== Problem to solve ==
Write out exactly the lines of the material below, beginning at the top and ending at the line that contains "--blue: #7a9bff;".

== Data to process ==
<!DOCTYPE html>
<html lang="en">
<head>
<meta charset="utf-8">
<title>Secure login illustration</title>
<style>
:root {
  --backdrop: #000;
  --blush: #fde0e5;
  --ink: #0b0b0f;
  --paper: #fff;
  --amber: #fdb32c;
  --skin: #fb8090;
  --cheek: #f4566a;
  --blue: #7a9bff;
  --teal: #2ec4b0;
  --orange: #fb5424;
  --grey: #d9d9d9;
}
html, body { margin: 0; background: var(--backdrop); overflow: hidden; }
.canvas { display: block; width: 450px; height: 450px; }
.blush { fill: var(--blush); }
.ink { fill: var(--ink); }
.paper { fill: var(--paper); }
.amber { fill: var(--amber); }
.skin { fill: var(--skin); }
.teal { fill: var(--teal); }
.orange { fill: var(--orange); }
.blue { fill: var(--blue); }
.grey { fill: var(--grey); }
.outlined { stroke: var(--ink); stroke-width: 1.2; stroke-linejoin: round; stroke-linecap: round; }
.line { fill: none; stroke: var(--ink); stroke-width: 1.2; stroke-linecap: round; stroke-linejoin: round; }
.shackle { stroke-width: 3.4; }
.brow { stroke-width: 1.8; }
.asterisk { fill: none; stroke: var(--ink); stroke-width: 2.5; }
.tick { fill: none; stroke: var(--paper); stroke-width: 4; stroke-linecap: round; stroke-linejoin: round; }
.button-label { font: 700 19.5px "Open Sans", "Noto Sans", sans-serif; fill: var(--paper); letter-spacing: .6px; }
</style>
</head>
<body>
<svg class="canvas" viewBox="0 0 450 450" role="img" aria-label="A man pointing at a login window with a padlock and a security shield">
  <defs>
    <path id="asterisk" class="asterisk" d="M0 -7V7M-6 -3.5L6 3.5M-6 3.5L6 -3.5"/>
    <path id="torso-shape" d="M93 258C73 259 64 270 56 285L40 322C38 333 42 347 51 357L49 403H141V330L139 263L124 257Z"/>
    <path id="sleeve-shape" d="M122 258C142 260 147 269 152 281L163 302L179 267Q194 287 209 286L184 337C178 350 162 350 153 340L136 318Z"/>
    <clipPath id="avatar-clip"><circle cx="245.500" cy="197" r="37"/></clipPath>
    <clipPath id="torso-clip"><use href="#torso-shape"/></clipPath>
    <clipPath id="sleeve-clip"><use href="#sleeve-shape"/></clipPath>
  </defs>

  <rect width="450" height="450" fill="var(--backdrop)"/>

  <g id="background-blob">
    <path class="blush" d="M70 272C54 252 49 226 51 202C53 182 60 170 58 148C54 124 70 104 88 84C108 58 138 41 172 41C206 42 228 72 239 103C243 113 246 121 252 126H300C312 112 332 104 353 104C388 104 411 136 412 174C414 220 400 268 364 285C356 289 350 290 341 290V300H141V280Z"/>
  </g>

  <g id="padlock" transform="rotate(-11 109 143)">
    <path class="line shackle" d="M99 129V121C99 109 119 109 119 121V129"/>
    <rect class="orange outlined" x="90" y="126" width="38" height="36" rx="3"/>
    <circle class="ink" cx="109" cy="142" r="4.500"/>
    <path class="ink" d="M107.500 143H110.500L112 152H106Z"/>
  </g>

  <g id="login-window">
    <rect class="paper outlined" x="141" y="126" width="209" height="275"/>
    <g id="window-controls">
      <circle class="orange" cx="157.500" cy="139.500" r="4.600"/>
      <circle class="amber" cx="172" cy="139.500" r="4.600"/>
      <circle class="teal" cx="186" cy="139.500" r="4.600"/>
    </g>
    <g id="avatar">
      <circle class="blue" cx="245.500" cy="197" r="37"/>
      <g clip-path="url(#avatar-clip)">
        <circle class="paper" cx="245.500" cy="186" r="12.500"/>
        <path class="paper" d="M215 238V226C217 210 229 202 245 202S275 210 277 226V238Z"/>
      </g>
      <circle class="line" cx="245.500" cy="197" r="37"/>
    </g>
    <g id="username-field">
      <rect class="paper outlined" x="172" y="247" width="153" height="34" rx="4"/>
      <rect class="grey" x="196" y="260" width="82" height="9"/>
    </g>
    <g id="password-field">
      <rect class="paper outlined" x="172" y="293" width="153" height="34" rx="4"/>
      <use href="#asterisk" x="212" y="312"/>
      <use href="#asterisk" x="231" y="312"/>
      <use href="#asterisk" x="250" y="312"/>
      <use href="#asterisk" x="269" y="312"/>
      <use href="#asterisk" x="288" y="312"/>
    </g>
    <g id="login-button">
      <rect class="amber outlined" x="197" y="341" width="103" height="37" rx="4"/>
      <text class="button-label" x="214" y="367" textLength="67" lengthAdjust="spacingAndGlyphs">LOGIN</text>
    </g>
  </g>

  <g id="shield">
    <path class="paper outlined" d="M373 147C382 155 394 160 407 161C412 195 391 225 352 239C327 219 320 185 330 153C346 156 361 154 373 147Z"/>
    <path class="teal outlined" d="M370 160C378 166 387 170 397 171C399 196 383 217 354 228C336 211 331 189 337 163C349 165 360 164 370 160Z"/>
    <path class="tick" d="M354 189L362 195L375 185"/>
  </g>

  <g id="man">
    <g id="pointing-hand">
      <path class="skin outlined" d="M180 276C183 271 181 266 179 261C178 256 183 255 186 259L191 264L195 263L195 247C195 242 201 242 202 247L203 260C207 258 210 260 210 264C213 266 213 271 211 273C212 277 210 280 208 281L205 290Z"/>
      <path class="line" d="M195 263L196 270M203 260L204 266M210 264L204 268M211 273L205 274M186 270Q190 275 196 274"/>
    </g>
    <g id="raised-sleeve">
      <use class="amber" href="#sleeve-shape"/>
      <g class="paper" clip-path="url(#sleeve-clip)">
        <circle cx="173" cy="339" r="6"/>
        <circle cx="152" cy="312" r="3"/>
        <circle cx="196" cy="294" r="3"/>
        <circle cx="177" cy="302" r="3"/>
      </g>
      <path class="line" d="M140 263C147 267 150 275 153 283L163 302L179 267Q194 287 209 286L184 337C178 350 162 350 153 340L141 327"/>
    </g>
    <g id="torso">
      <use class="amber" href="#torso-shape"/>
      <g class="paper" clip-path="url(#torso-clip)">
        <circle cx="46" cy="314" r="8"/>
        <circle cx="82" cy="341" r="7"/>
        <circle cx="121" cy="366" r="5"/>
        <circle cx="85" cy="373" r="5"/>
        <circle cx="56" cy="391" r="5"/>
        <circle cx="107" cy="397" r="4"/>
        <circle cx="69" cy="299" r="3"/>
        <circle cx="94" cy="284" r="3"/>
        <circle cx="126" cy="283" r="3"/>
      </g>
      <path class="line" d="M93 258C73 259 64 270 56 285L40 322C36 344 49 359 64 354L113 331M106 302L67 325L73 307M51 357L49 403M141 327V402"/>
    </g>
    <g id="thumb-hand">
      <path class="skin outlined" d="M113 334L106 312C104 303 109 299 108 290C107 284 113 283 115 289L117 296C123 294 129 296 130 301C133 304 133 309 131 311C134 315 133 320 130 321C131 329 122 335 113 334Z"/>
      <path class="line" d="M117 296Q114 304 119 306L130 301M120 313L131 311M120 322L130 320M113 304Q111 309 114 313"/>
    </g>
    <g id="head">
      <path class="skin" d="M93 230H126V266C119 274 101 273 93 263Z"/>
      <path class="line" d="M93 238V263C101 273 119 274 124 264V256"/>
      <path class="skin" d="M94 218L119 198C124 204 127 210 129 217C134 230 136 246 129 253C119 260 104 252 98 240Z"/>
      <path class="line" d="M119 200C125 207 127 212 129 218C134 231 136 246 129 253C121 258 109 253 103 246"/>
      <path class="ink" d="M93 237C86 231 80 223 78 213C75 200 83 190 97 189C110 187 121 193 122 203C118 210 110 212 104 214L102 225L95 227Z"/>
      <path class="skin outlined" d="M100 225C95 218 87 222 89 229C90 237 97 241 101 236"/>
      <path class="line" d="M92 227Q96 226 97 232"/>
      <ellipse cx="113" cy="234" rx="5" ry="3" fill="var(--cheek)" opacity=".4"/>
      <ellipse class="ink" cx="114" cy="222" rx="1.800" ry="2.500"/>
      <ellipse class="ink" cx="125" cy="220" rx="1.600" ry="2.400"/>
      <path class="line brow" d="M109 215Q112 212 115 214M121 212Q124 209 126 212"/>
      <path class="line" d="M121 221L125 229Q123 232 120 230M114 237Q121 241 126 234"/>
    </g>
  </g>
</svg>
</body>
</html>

== Completed task ==
<!DOCTYPE html>
<html lang="en">
<head>
<meta charset="utf-8">
<title>Secure login illustration</title>
<style>
:root {
  --backdrop: #000;
  --blush: #fde0e5;
  --ink: #0b0b0f;
  --paper: #fff;
  --amber: #fdb32c;
  --skin: #fb8090;
  --cheek: #f4566a;
  --blue: #7a9bff;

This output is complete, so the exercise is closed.